I was so grateful to read Renee Sappington's post in regards to the Mississippi Annual Conference.
Mississippi's been on my mind recently, ever since a friend shared with me the wording of Resolution #3. The resolution, responding to a presentation given by Renee and her partner at last year's Annual Conference, read in part:
"AND WHEREAS, as a result of this testimony, great harm has been done to the Mississippi Annual Conference of the United Methodist Church. The results of this testimony were division, embarrassment, anger, and frustration. Some churches lost members and some withheld apportionments in protest."
The direction of this argument is one that has become familiar across our conferences and across our churches as we work to co-create a church that is as fully just, inclusive, and loving as our just, inclusive, and loving Savior would desire it to be.
Arguments against inclusion such as this one originate in a belief that it is not exclusion or silencing that cause pain in our churches and our communities, but rather the struggle to end exclusion and silencing. Bringing up taboo topics, the argument goes, means division. Stay silent and we can maintain unity.

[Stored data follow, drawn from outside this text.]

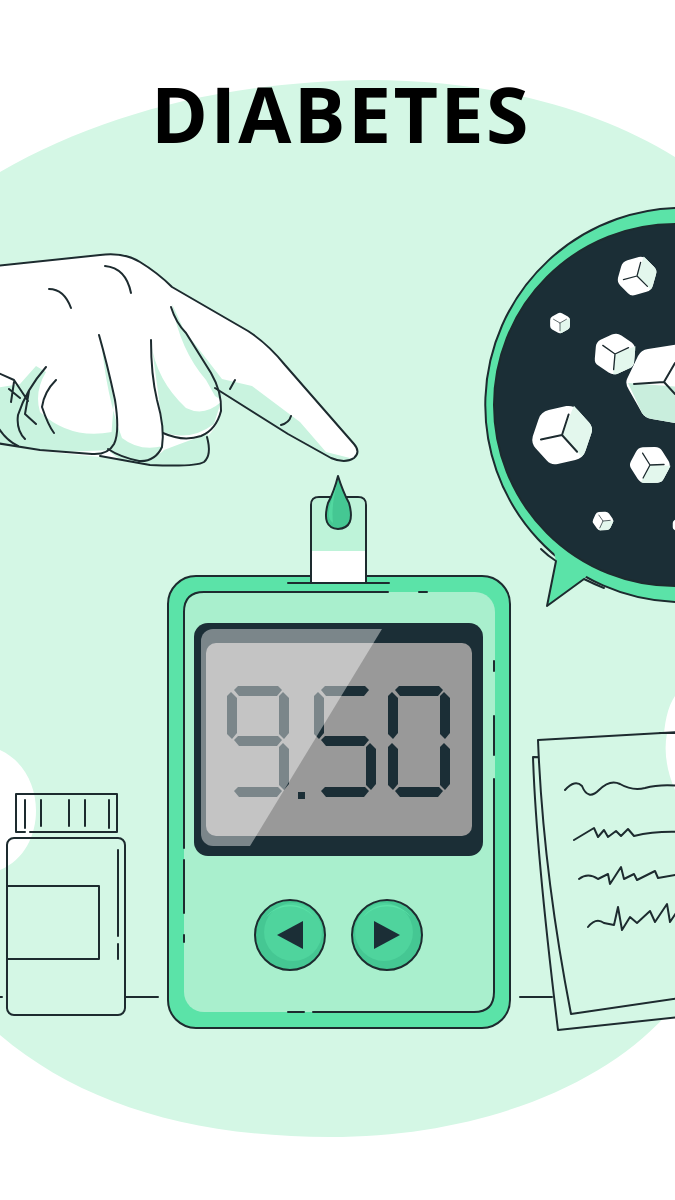
<!DOCTYPE html>
<html lang="en">
<head>
<meta charset="utf-8">
<title>Diabetes</title>
<style>
:root {
  --paper: #fff;
  --mint-pale: #d4f7e5;
  --mint-shade: #c9f3df;
  --mint: #a9efcd;
  --green: #5be3a8;
  --green-deep: #45c793;
  --navy: #1b2e36;
  --ink: #1d2b2f;
  --lcd: #999;
}
* { margin: 0; padding: 0; box-sizing: border-box; }
html, body { width: 675px; height: 1200px; overflow: hidden; background: var(--paper); }
.poster { position: relative; width: 675px; height: 1200px; overflow: hidden; }
.poster h1 {
  position: absolute; left: 151px; top: 75px;
  font: 700 77px/77px "Open Sans", "Noto Sans", sans-serif;
  letter-spacing: 2.4px; white-space: nowrap; color: #000;
}
.scene { position: absolute; inset: 0; display: block; }
.line { fill: none; stroke: var(--ink); stroke-width: 2; stroke-linecap: round; stroke-linejoin: round; }
.outlined { stroke: var(--ink); stroke-width: 2; stroke-linejoin: round; }
.white { fill: var(--paper); }
.pale { fill: var(--mint-pale); }
.shade { fill: var(--mint-shade); }
.mint { fill: var(--mint); }
.green { fill: var(--green); }
.deep { fill: var(--green-deep); }
.navy { fill: var(--navy); }
.lcd { fill: var(--lcd); }
</style>
</head>
<body>
<main class="poster">
<svg class="scene" width="675" height="1200" viewBox="0 0 675 1200" role="img" aria-label="A finger drops blood on a glucose meter reading 9.50, beside a pill bottle, notes and a bubble of sugar cubes">
  <defs>
    <polygon id="seg-h" points="11,0 51,0 55,4 50,10 12,10 7,4"/>
    <polygon id="seg-v" points="0,4 4,0 10,6 10,41 5,47 0,42"/>
    <g id="cube">
      <path class="white" d="M-7-28Q0-32 7-28L23-19Q29-15 29-8V9Q29 16 23 19L7 28Q0 32-7 28L-23 19Q-29 16-29 9V-8Q-29-15-23-19Z"/>
      <path fill="#e3f7ed" d="M0 0L29-14V9Q29 16 23 19L7 28Q4 30 0 30Z"/>
      <path class="line" d="M0 23V0L-19-11M0 0L19-11"/>
    </g>
    <g id="round-button">
      <circle class="deep outlined" r="35"/>
      <circle class="green" cx="3" cy="-3" r="29" opacity=".45"/>
      <path d="M-24-18A30 30 0 0 1 24-18A32 32 0 0 0-24-18Z" class="green"/>
      <polygon class="navy" points="-13,0 13,-14 13,14"/>
    </g>
    <clipPath id="bubble-clip"><circle cx="675" cy="405" r="181"/></clipPath>
    <clipPath id="lcd-clip"><rect x="201" y="629" width="274" height="217" rx="12"/></clipPath>
    <clipPath id="hand-clip"><path id="hand-shape" d="M-4 266L100 255Q124 252 140 262Q158 273 172 287L248 331Q268 344 285 365L354 444Q361 452 354 458Q345 464 331 458L288 434L222 394Q221 409 219 419Q215 429 207 437Q211 452 205 461Q196 467 150 464L100 457L40 451L-4 443Z"/></clipPath>
  </defs>

  <g id="backdrop">
    <path class="pale" d="M0 172C100 115 220 82 370 80C490 80 595 108 675 157V696C661 716 659 765 675 790V1005C610 1085 480 1137 330 1137C190 1137 80 1103 0 1035V870C48 850 48 772 0 750Z"/>
  </g>

  <g id="table-line" class="line">
    <path d="M-2 997H2M126 997H158M520 997H552"/>
  </g>

  <g id="hand">
    <use href="#hand-shape" class="white"/>
    <g clip-path="url(#hand-clip)">
      <path class="shade" d="M172 304L184 330L222 379L252 386L300 422L326 452L354 459L330 470L215 396L206 380Q180 350 172 304Z"/>
      <path class="shade" d="M151 342Q156 380 186 408Q204 417 221 402L214 424Q190 442 163 432Q158 390 151 342Z"/>
      <path class="shade" d="M101 338Q106 395 122 438Q140 452 163 446L155 460Q130 470 110 452L114 400Z"/>
      <path class="shade" d="M-4 388L20 384L36 366L46 372Q34 392 40 412Q70 440 112 432L113 450L60 452L-4 446Z"/>
      <path class="shade" d="M104 457Q150 466 164 450Q190 440 208 434V470H104Z"/>
    </g>
    <g class="line">
      <path d="M-4 266L100 255Q124 252 140 262Q158 273 172 287L248 331Q268 344 285 365L354 444Q361 452 354 458Q345 464 331 458L288 434L215 388"/>
      <path d="M171 307Q176 323 186 333L211 373Q222 392 221 411Q216 430 201 436Q183 442 163 433"/>
      <path d="M151 340Q151 375 157 400Q165 428 162 447Q155 462 139 461Q120 457 108 449"/>
      <path d="M99 335Q107 363 115 400Q120 432 114 444Q108 455 92 454L40 450L-4 443"/>
      <path d="M207 437Q212 455 204 462Q196 467 150 465L100 456"/>
      <path d="M49 289Q64 289 71 308M105 266Q126 268 131 293M230 389L235 380M281 425Q289 423 291 416"/>
      <path d="M56 380Q44 392 42 407Q48 425 54 433M46 367Q26 390 18 415Q16 430 25 439M-4 372L14 380L28 401M9 389L20 398M14 382L11 402M29 391L25 414L36 424M-4 424Q5 440 18 446"/>
    </g>
  </g>

  <g id="sugar-bubble">
    <path class="green outlined" d="M675 602A197 197 0 1 1 690 208V602Z"/>
    <path class="green" d="M552 540L556 562L547 606L584 579L600 560Z"/>
    <path class="line" d="M541 549Q548 556 556 561L547 606L584 579Q594 584 604 588"/>
    <circle class="navy outlined" cx="675" cy="405" r="181"/>
    <g clip-path="url(#bubble-clip)">
      <use href="#cube" transform="translate(637 276) rotate(-45) scale(.64)"/>
      <use href="#cube" transform="translate(560 323) scale(.34)"/>
      <use href="#cube" transform="translate(615 354) rotate(5) scale(.68)"/>
      <use href="#cube" transform="translate(562 435) rotate(-42) scale(.98)"/>
      <use href="#cube" transform="translate(650 465) rotate(28) scale(.64)"/>
      <use href="#cube" transform="translate(603 521) rotate(25) scale(.33)"/>
      <use href="#cube" transform="translate(680 525) scale(.25)"/>
      <path class="white" d="M680 344L648 349Q641 350 638 356L627 379Q625 384 629 390L642 413Q645 418 652 419L680 424Z"/>
      <path fill="#c9eedd" d="M628 383L680 387V424L652 419Q645 418 642 413Z"/>
      <path class="line" d="M634 384L664 382L675 363M664 382L675 394"/>
    </g>
  </g>

  <g id="test-strip">
    <path class="white outlined" d="M311 584V505Q311 497 319 497H358Q366 497 366 505V584Z"/>
    <path class="mint" opacity=".75" d="M312 551V505Q312 498 319 498H358Q365 498 365 505V551Z"/>
    <path class="deep outlined" d="M338 476Q343 492 349 503Q356 528 338 529Q321 528 328 503Q334 492 338 476Z"/>
    <path class="green" opacity=".6" d="M337 484Q330 502 329 511Q328 520 333 523Q331 506 337 484Z"/>
  </g>

  <g id="glucose-meter">
    <rect class="green outlined" x="168" y="576" width="342" height="452" rx="28"/>
    <rect class="mint" x="184" y="592" width="311" height="420" rx="20"/>
    <path class="white" d="M312 570H365V583H312Z"/>
    <g class="line">
      <path d="M311 570V583M366 570V583M288 583H389"/>
      <path d="M388 592H204Q184 592 184 612V848M184 860V913M184 935V942M419 592H427"/>
      <path d="M494 661V671M494 716V755M494 779V992Q494 1012 474 1012H313M304 1012H288"/>
    </g>
    <rect class="navy" x="194" y="623" width="289" height="233" rx="14"/>
    <g clip-path="url(#lcd-clip)">
      <rect class="lcd" x="206" y="643" width="266" height="193" rx="10"/>
      <g id="reading" class="navy">
        <g transform="translate(227 686)">
          <use href="#seg-h"/><use href="#seg-v" y="6"/><use href="#seg-v" x="52" y="6"/>
          <use href="#seg-h" y="50"/><use href="#seg-v" x="52" y="57"/><use href="#seg-h" y="101"/>
        </g>
        <rect x="298" y="792" width="7" height="7"/>
        <g transform="translate(314 686)">
          <use href="#seg-h"/><use href="#seg-v" y="6"/>
          <use href="#seg-h" y="50"/><use href="#seg-v" x="52" y="57"/><use href="#seg-h" y="101"/>
        </g>
        <g transform="translate(388 686)">
          <use href="#seg-h"/><use href="#seg-v" y="6"/><use href="#seg-v" x="52" y="6"/>
          <use href="#seg-v" y="57"/><use href="#seg-v" x="52" y="57"/><use href="#seg-h" y="101"/>
        </g>
      </g>
      <polygon class="white" opacity=".42" points="201,629 382,629 250,846 201,846"/>
    </g>
    <use href="#round-button" transform="translate(290 935)"/>
    <use href="#round-button" transform="translate(387 935) scale(-1 1)"/>
  </g>

  <g id="pill-bottle" class="line">
    <path d="M25 832H16V794H117V832H30M25 800V828M41 800V826M69 800V826M85 800V826M109 800V828"/>
    <rect x="7" y="838" width="118" height="177" rx="7"/>
    <path d="M7 886H99V959H7M118 850V936M118 944V959"/>
  </g>

  <g id="notes">
    <path class="pale outlined" d="M533 757Q536 850 558 1030L680 1017V760Z"/>
    <path class="pale outlined" d="M538 740L680 732V998L571 1014Q543 870 538 740Z"/>
    <path class="white" d="M675 733H667Q662 760 675 790Z"/>
    <path class="line" d="M660 733H680"/>
    <g class="line">
      <path d="M565 790Q575 779 582 786Q588 801 599 790Q610 779 620 784Q632 791 645 788Q660 784 680 786"/>
      <path d="M574 840L594 828L598 837L604 830L608 837L616 831L621 836L628 829L634 836Q655 831 680 832"/>
      <path d="M579 879Q588 872 598 879L608 874L610 884L621 867L624 879L634 874L637 880L655 871L658 878L680 874"/>
      <path d="M588 927Q596 917 604 923L614 925L618 907L622 930L630 917L637 923L650 911L655 922L667 904L670 922L680 907"/>
    </g>
  </g>
</svg>
<h1>DIABETES</h1>
</main>
</body>
</html>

Of course, for those who feel excluded or persecuted by the very church that should love them, this "unity" is the unity of closets and half-lives, not a a true unity of integrity and wholeness. It's a unity based on scapegoats--a unity based on exclusion. And it is this false unity that is creating "embarrassment, anger, and frustration" and is causing us to lose some of the most dedicated disciples and ministers of our church.
Case in point: A friend of mine recently send me a copy of a letter that he had also sent to his Bishop, District Superintendent, and District Committee on Ministry. The letter reads, in part:
"It has become clear to me in the past few months that at this point I cannot, in good conscience, continue in the process toward ordination in the United Methodist Church. I cannot, as a person of integrity operate under the current “don’t ask, don’t tell” policy of the United Methodist Church in regard to Sexual Orientation. I love the United Methodist Church. It is through the church that I have been formed and experienced my call to discipleship and my call to ministry. It pains me to realize that I must go elsewhere to truly live out my calling with integrity. I pray, that through the Grace of God, the United Methodist Church will one day come to realize the sinfulness of a policy that force women and men to lie about who they are and hide their spouses, children, and other loved ones....I look forward with great hopefulness to the day when no one has to write a senseless letter like this to the United Methodist Church."
Let's work and pray for that great day.
David Hosey is a life-long United Methodist and will be entering Wesley Theological Seminary in the Fall of 2010. From July 2007-July 2010, he worked as a Mission Intern with Global Ministries of the United Methodist Church, serving with the Sabeel Center in Jerusalem, Israel/Palestine and the US Campaign to End the Israeli Occupation in Washington, DC, U.S.A. He is an inquiring candidate for ordained ministry in the United Methodist Church and also blogs at http://hoseyblog.blog.com. He attends Dumbarton UMC in Washington, DC, which is where a friend first asked him whether he would become a Reconciling United Methodist. He said yes. Now you're stuck with him.